+++ Available data

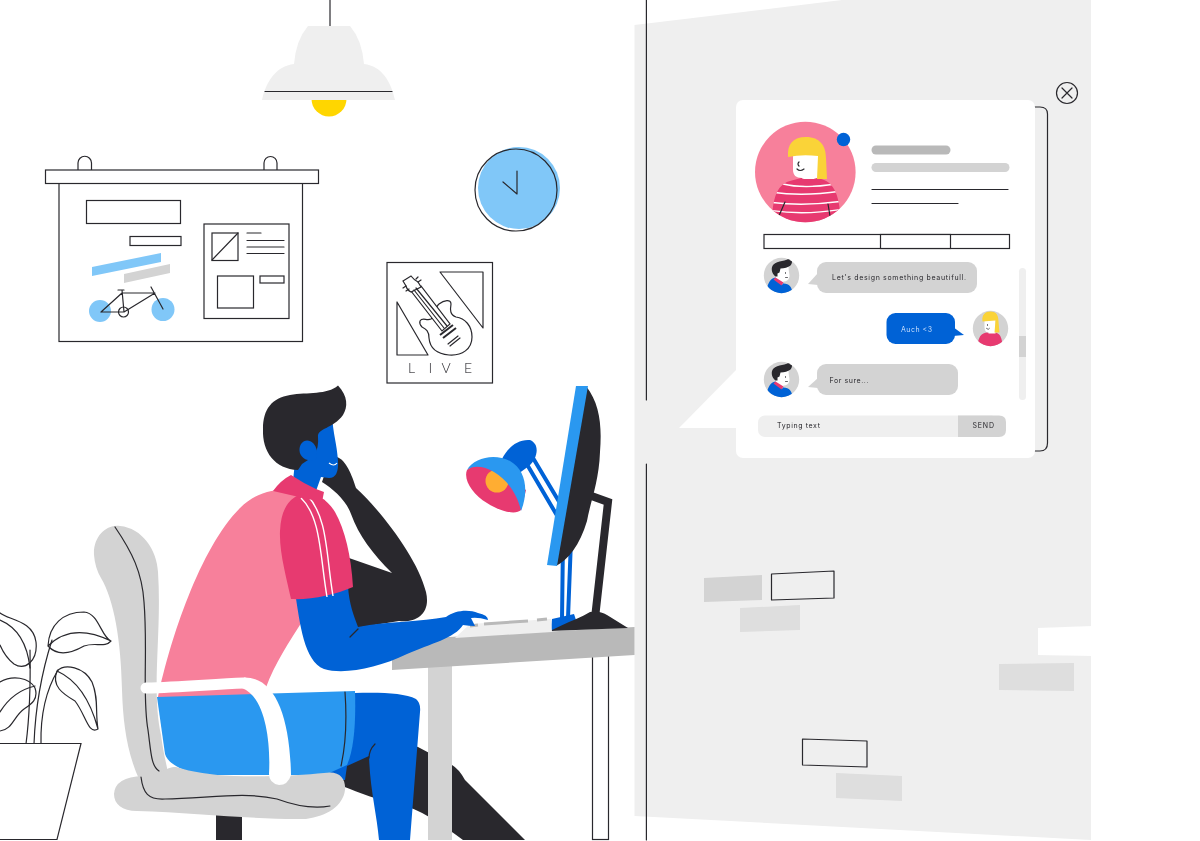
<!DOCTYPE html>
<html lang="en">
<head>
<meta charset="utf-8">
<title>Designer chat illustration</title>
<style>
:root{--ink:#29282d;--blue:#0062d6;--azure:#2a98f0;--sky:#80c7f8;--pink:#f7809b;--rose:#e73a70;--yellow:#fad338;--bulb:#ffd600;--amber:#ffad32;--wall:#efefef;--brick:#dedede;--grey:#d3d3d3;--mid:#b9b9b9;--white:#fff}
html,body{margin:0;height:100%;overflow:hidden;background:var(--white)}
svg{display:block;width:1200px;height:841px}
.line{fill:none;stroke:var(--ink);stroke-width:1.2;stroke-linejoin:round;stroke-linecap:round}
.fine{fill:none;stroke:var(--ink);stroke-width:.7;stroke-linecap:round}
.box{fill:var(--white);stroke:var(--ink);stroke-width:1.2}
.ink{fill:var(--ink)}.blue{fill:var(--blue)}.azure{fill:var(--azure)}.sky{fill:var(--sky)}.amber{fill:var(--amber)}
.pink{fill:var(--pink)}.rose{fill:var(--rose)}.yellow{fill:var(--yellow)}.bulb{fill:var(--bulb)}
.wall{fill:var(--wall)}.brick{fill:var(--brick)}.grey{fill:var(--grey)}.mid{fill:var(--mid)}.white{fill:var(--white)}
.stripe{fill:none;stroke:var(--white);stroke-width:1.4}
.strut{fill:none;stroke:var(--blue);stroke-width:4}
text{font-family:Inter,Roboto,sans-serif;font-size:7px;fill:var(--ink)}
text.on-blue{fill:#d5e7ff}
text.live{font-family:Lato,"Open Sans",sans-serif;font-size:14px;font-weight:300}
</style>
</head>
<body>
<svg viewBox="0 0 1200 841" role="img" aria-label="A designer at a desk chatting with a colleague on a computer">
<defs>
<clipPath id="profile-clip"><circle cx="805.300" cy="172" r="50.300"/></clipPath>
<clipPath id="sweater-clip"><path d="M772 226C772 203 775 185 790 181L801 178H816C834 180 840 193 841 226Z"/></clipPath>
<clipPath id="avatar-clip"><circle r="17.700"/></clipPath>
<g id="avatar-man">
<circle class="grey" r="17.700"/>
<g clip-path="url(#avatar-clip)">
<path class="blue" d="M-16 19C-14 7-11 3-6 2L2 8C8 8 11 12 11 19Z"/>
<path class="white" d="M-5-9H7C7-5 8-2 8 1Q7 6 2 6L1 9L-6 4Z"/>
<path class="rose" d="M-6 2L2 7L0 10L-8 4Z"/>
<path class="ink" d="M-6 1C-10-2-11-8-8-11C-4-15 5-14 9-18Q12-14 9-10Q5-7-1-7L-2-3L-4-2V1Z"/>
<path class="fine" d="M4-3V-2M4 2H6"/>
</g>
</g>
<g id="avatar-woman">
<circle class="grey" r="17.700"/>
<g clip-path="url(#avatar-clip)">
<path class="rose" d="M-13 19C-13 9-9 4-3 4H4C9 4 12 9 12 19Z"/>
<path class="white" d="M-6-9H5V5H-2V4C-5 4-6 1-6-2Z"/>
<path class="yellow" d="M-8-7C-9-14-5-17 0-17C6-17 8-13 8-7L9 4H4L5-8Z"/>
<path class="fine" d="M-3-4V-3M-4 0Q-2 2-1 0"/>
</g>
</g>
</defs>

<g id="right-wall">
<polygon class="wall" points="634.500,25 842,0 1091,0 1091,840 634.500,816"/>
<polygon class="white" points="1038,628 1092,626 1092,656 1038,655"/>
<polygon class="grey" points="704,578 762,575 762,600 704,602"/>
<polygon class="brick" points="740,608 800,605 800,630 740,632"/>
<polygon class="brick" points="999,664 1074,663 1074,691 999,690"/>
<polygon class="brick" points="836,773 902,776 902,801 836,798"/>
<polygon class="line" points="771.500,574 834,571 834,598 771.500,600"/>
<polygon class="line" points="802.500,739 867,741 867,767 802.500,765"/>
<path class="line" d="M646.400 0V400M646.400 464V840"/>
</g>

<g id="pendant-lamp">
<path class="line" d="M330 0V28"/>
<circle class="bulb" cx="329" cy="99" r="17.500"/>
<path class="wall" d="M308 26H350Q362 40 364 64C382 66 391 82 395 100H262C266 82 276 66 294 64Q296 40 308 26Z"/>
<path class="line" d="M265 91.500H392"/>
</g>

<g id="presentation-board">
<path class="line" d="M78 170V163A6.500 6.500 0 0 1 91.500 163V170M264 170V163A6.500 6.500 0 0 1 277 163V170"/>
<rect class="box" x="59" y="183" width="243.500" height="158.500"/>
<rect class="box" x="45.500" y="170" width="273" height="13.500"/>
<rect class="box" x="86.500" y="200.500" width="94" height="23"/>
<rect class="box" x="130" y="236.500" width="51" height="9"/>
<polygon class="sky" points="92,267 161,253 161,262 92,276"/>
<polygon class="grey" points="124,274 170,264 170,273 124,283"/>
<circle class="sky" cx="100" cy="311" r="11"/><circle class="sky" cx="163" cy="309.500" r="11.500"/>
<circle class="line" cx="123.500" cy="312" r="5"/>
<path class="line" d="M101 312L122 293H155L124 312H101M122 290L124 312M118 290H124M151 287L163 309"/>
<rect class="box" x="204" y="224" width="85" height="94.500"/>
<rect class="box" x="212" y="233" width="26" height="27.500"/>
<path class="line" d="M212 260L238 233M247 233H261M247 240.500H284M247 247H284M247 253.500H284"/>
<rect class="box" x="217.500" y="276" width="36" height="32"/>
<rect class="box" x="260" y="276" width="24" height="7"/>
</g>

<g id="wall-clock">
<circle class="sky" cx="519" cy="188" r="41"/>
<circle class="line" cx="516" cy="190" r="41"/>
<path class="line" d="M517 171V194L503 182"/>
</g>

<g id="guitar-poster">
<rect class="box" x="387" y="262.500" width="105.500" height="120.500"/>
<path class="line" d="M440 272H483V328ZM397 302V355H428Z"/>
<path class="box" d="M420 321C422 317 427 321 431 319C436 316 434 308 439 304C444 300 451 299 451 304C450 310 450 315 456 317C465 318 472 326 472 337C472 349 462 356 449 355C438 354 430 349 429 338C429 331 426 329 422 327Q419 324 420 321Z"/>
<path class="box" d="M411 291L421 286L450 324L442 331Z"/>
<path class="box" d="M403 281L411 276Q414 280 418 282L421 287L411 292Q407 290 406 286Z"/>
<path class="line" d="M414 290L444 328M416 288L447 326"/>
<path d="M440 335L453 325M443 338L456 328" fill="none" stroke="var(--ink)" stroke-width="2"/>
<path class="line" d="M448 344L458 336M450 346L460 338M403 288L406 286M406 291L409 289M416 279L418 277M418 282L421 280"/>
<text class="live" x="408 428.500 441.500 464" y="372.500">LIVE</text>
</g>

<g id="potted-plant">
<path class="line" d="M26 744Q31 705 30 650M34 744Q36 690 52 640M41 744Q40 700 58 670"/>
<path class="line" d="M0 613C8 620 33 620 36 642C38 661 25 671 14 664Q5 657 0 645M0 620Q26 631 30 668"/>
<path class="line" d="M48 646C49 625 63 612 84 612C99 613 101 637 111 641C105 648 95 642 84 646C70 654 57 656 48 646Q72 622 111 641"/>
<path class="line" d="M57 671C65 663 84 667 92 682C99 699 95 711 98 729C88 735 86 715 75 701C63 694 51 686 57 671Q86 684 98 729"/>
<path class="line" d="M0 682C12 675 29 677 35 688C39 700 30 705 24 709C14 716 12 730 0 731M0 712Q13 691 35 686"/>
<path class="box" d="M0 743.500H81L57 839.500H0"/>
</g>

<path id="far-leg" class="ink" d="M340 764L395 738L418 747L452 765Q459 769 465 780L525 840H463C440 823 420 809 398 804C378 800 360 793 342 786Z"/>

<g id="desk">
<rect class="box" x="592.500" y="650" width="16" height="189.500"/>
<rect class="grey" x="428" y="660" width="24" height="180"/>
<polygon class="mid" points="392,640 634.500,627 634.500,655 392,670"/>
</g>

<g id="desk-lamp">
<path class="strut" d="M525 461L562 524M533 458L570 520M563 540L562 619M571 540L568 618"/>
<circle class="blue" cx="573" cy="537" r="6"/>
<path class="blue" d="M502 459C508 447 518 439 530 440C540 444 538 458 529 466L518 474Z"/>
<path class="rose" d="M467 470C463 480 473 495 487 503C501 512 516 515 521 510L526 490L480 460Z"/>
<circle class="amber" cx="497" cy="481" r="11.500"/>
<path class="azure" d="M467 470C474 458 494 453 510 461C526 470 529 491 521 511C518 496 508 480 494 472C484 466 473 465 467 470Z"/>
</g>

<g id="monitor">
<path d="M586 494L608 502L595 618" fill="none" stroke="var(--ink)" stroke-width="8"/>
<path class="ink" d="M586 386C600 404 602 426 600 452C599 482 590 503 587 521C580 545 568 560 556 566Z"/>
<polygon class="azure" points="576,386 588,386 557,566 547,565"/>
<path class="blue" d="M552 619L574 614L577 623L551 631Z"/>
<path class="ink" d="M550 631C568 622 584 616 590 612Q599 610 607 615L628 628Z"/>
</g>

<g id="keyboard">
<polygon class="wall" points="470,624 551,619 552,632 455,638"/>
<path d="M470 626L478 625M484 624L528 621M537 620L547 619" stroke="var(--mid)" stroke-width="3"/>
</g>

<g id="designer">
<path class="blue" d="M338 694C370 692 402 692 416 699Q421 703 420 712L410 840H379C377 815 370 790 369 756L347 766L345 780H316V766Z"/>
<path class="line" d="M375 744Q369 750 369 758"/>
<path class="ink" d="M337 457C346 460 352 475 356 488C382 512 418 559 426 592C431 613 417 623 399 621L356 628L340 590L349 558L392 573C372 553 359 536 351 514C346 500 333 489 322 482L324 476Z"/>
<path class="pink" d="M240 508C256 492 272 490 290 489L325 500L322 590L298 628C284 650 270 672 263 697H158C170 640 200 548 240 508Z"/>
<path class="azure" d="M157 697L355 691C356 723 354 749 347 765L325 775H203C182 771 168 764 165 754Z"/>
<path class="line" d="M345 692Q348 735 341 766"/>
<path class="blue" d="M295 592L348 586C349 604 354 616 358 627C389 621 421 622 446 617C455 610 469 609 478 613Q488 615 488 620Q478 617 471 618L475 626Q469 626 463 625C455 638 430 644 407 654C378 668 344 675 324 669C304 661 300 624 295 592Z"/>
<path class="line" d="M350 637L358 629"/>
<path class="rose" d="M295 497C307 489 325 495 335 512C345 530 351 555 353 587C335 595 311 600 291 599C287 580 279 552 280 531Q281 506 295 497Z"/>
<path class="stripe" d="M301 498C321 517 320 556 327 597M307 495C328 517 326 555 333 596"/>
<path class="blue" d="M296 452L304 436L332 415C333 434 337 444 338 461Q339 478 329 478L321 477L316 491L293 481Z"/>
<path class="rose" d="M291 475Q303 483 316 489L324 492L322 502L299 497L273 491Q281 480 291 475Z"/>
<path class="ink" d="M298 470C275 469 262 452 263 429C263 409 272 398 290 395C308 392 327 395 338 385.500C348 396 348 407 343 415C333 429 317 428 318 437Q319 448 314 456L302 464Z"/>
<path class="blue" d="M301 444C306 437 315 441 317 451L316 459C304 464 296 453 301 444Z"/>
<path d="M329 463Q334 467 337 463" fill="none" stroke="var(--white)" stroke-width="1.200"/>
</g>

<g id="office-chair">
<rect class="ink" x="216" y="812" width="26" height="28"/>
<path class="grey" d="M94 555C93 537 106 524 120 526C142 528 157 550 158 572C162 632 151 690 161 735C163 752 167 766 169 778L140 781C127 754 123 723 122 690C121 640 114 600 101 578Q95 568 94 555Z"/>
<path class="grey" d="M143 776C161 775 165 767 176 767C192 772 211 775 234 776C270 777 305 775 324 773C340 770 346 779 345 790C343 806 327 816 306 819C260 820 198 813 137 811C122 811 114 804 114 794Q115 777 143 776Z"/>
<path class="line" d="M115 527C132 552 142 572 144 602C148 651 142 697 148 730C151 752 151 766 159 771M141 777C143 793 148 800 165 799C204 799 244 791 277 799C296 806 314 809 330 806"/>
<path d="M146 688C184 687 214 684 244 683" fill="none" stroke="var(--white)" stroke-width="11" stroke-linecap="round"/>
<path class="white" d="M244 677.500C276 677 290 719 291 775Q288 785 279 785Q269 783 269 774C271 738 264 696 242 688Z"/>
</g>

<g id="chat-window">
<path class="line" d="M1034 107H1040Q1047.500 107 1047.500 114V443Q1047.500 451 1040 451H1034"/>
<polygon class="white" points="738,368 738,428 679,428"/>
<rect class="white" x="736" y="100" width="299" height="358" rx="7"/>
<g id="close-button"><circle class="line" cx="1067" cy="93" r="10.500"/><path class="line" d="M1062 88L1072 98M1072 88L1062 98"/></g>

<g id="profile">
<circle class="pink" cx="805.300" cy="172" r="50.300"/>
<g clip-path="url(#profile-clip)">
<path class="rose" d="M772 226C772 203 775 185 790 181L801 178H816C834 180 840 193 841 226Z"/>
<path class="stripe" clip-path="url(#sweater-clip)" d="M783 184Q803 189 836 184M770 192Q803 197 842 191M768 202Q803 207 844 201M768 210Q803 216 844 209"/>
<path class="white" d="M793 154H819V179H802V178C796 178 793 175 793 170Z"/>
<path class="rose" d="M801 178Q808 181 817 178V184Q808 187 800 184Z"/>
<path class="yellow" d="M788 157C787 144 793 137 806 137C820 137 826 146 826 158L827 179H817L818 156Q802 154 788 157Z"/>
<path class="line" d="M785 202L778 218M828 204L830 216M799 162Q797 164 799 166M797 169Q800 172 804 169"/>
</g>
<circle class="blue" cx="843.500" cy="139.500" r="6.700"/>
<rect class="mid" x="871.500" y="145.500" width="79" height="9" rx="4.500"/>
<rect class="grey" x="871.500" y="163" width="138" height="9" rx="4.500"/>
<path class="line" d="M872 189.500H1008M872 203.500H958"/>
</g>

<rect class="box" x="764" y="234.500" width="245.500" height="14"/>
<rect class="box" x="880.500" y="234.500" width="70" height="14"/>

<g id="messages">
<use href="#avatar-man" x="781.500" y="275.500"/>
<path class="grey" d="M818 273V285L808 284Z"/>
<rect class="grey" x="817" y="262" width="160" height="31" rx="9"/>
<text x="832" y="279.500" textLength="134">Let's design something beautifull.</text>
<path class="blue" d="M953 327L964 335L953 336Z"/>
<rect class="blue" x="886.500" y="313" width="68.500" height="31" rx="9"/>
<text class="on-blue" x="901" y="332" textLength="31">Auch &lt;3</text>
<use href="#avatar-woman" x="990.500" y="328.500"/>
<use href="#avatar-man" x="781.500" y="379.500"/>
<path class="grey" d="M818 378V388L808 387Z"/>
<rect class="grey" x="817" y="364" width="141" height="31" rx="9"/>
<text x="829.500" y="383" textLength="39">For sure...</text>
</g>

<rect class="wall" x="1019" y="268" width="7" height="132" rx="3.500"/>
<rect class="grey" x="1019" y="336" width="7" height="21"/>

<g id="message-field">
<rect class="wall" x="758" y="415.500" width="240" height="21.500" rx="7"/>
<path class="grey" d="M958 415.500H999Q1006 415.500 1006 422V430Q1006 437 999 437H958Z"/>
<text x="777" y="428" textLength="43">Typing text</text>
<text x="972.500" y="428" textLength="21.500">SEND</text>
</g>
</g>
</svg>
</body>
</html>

++++++

> _Task_
In the data above, find the line with "626L478 625M484 624L528" and the line with "457C346 460 352". Retype both, plus every line between them, exactly.

> _Output for this task_
<path d="M470 626L478 625M484 624L528 621M537 620L547 619" stroke="var(--mid)" stroke-width="3"/>
</g>

<g id="designer">
<path class="blue" d="M338 694C370 692 402 692 416 699Q421 703 420 712L410 840H379C377 815 370 790 369 756L347 766L345 780H316V766Z"/>
<path class="line" d="M375 744Q369 750 369 758"/>
<path class="ink" d="M337 457C346 460 352 475 356 488C382 512 418 559 426 592C431 613 417 623 399 621L356 628L340 590L349 558L392 573C372 553 359 536 351 514C346 500 333 489 322 482L324 476Z"/>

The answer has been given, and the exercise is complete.